Code 68-609 requires that the commission, in determining whether a certificate of public convenience and necessity shall be granted, "must consider the following: (1) whether existing transportation service of all kinds is adequate to meet the reasonable public needs." The judgment excepted to is based upon a finding by the trial judge that the evidence before the commission failed to show that existing transportation service was inadequate, and therefore the Public Service Commission was without authority to grant the certificate here involved. We think that the trial judge erred in this construing the quoted provision of the Code section as being mandatory in limiting the power of the commission to those cases only where the evidence showed inadequate existing transportation service. The General Assembly obviously concurred in our view in this respect, else there would have been no need for the enactment of the 1950 amendment (Ga. L. 1950, p. 186). By that amendment the General Assembly provides: "No certificate or authority shall be granted . . . which the public convenience and necessity with respect to such route is being adequately served . . ." And it is further provided that no certificate or authority is to be granted to an applicant unless and until it shall be proved to the satisfaction of the commission that the service rendered over the said route is unsatisfactory to the public needs. A mere reading of the 1950 amendment discloses that it is expressly limited to certificates over fixed routes and is inapplicable to Class "B" certificates, which is the type here involved.
Each of the five specific subjects set forth in Code 68-609, which the law says the commission must consider, is intended for the guidance of the commission and to define the fields in which the commission shall give consideration, but is, after all, merely advisory, irrespective of what the evidence might disclose in respect to each of the five subjects. The commission, as respects Class "B" certificates, is free to exercise its own judgment and to grant or deny the applications for such certificates.
The wisdom of the law as above construed is demonstrated by the facts in the present case. It appears in the bill of exceptions that the parties stipulated before the commission that this plaintiff in error, at the time the certificate here involved was issued, was, and had been for a number of years, the holder of a Class "B" certificate, authorizing it to transport petroleum and petroleum products in bulk in tank trucks; and that, while asphalt and asphalt emulsion are petroleum products, the commission erroneously, on October 17, 1949, ruled that the plaintiff in errors certificate did not authorize transportation of asphalt and asphalt emulsion.

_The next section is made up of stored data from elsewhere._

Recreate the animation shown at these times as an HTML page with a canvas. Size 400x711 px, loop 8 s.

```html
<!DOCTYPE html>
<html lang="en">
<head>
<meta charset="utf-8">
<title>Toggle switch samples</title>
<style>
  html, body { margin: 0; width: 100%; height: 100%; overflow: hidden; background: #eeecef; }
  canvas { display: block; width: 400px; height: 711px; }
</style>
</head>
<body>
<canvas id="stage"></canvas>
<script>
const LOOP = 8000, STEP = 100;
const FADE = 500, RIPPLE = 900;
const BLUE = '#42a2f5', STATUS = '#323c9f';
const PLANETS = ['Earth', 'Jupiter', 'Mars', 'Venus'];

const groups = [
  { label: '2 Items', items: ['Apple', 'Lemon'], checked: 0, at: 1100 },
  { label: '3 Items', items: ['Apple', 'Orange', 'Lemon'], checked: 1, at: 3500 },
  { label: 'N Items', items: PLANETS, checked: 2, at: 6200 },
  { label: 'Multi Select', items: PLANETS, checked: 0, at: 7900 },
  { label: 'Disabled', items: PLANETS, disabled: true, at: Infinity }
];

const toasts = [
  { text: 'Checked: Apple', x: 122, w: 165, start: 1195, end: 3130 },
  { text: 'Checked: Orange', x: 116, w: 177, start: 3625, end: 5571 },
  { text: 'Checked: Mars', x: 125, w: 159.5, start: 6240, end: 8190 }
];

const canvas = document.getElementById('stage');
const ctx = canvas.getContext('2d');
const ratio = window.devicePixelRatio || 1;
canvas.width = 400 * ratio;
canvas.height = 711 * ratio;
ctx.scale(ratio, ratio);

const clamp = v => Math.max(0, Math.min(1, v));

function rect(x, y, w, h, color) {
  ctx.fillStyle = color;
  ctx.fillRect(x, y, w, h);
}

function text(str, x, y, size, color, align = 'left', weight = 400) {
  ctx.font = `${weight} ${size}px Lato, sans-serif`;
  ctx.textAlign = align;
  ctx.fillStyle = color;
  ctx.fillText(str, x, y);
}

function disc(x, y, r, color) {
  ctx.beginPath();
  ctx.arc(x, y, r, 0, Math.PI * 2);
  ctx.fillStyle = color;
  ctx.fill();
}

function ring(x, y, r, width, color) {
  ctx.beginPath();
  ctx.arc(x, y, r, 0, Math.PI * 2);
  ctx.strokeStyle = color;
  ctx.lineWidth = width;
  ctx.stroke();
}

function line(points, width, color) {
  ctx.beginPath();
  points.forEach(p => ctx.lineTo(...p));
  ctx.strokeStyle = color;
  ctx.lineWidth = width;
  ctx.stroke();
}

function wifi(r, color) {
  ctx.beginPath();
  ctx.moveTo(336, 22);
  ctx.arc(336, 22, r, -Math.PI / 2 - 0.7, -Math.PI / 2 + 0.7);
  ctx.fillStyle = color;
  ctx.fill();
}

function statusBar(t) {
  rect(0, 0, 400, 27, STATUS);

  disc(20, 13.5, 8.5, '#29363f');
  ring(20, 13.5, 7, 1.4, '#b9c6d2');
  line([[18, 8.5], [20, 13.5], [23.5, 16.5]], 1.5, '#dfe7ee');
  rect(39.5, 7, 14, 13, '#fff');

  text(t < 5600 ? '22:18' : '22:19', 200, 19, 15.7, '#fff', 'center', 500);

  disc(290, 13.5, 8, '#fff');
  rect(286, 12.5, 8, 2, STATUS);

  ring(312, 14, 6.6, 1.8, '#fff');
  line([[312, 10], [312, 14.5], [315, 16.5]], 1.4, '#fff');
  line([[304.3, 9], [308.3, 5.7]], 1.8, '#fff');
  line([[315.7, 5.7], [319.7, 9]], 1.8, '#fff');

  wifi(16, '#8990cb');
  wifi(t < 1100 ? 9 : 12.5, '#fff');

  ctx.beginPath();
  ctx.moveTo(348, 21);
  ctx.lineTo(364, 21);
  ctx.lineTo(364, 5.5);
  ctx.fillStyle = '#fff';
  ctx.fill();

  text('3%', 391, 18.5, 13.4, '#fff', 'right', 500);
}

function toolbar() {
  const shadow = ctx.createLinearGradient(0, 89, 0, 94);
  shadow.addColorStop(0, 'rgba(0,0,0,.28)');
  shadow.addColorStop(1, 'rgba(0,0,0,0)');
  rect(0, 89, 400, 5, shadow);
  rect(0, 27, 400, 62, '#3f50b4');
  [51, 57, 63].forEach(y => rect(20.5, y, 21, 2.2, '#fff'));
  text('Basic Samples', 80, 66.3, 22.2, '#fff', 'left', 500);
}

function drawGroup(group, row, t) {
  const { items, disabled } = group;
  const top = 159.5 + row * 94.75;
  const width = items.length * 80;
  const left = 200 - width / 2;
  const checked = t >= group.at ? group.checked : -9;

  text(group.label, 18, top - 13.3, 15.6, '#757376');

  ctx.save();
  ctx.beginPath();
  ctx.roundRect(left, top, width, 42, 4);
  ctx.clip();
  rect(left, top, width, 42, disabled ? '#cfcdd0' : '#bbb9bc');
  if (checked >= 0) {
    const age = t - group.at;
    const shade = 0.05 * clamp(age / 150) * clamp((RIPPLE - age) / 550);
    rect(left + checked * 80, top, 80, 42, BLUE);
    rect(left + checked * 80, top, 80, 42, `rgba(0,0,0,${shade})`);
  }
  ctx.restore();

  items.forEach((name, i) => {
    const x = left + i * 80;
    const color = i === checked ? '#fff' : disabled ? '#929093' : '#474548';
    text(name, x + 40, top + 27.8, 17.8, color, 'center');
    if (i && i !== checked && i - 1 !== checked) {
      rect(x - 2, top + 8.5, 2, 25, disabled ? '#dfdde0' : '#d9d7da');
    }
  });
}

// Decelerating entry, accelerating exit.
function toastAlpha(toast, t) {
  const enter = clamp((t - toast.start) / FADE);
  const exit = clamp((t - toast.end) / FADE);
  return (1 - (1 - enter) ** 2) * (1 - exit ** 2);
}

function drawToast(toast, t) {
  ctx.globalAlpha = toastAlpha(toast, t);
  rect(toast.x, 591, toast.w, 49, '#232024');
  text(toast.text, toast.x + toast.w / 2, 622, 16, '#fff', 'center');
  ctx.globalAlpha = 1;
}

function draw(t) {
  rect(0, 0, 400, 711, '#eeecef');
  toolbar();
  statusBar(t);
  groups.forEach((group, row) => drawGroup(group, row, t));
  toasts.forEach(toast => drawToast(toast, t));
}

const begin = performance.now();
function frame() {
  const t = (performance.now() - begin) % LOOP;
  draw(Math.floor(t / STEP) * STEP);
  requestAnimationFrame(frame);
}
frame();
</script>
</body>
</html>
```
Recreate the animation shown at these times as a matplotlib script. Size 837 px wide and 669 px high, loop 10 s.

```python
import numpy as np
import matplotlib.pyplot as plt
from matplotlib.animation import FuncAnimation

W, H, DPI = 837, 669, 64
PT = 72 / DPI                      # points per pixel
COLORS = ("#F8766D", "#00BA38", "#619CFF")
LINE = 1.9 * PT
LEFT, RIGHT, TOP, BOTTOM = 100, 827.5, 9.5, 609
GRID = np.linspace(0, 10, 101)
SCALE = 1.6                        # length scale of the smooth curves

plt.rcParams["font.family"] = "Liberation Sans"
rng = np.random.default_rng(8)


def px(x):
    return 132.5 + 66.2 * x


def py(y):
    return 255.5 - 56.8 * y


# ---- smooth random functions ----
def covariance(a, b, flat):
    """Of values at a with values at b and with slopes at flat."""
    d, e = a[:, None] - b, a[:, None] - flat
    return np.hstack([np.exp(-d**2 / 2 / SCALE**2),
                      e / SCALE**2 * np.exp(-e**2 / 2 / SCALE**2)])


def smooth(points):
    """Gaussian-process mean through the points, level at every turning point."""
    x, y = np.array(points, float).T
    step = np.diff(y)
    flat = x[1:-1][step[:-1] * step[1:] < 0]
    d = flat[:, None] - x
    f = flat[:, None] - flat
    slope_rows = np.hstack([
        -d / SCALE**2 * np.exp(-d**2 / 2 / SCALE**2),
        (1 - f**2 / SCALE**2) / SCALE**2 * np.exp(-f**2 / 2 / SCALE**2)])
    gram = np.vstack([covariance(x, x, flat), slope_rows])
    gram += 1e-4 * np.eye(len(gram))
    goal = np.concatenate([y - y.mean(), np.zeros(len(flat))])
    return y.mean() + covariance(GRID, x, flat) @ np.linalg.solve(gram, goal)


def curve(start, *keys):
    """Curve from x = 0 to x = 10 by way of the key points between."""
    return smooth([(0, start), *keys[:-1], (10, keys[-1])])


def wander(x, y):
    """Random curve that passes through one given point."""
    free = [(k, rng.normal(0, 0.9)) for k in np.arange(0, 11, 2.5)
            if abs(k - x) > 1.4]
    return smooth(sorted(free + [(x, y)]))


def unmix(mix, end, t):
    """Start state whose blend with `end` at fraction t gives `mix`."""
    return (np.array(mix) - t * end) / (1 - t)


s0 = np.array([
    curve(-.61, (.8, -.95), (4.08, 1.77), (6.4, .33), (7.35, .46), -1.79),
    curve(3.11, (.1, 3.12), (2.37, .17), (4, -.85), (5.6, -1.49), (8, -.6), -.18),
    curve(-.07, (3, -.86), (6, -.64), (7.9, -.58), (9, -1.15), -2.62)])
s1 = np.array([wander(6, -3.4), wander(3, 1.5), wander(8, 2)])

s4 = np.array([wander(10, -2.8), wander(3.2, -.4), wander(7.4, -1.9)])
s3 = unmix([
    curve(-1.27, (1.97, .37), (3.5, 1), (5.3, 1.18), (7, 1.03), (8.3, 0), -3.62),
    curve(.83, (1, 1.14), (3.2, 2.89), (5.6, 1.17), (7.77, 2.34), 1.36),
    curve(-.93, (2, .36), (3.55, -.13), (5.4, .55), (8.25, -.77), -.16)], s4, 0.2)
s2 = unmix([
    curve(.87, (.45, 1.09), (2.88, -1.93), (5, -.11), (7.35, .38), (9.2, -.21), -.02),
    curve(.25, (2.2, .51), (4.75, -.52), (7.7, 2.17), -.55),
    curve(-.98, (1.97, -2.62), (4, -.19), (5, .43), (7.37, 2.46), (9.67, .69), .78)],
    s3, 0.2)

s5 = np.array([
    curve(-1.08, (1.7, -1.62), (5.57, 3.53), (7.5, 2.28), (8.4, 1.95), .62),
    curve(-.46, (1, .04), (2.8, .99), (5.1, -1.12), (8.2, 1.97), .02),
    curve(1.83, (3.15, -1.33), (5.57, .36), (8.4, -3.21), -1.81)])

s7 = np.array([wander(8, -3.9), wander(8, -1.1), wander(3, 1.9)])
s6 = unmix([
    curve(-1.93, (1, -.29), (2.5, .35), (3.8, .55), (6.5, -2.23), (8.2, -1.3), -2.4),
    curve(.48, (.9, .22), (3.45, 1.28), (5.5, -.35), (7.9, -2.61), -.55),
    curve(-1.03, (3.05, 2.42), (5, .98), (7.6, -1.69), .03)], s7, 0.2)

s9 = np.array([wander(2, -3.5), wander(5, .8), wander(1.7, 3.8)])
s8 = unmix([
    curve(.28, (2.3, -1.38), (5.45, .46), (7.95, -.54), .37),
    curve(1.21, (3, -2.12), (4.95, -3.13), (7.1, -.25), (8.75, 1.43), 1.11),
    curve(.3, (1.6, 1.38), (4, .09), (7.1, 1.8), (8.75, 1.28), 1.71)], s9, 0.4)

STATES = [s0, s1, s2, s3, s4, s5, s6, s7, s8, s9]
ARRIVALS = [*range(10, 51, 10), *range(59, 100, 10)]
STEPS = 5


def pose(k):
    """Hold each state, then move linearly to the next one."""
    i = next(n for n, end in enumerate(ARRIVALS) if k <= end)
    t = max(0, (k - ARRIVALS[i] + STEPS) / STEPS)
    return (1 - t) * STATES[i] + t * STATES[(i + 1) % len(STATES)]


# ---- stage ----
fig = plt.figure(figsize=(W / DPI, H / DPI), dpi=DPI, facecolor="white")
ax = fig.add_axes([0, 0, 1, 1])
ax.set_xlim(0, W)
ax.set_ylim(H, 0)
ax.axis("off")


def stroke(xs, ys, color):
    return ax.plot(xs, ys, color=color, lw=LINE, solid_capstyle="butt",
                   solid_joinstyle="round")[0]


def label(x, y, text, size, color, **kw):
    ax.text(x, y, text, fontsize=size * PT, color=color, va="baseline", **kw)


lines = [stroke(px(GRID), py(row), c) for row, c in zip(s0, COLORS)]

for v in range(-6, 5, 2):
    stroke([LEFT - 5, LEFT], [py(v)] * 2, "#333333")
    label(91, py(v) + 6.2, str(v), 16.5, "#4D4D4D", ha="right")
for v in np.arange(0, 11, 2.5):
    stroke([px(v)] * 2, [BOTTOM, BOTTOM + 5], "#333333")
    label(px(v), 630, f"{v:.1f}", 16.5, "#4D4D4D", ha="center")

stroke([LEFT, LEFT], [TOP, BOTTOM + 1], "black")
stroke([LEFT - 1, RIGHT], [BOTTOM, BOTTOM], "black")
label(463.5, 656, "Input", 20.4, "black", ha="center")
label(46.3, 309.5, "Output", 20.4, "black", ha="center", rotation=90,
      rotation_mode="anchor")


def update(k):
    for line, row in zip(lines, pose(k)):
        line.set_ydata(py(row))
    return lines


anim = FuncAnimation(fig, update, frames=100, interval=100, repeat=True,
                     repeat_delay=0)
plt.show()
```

This court in Georgia Public Service Commission v. Smith Transfer Co., 207 Ga. 658
(63 S. E. 2d 653) held that it was arbitrary and capricious for the Public Service Commission to undertake to construe a certificate that it had issued in a way to exclude therefrom products which the terms of the certificate clearly embraced. With this background before it, the Public Service Commission was merely correcting its own error when it issued the certificate here involved, which expressly authorized the transportation of products that the previous certificate of the plaintiff in error in fact embraced.
For the foregoing reasons, irrespective of whether or not the trial judge correctly analysed the evidence, it was error to grant the injunction.
Judgment reversed. All the Justices concur.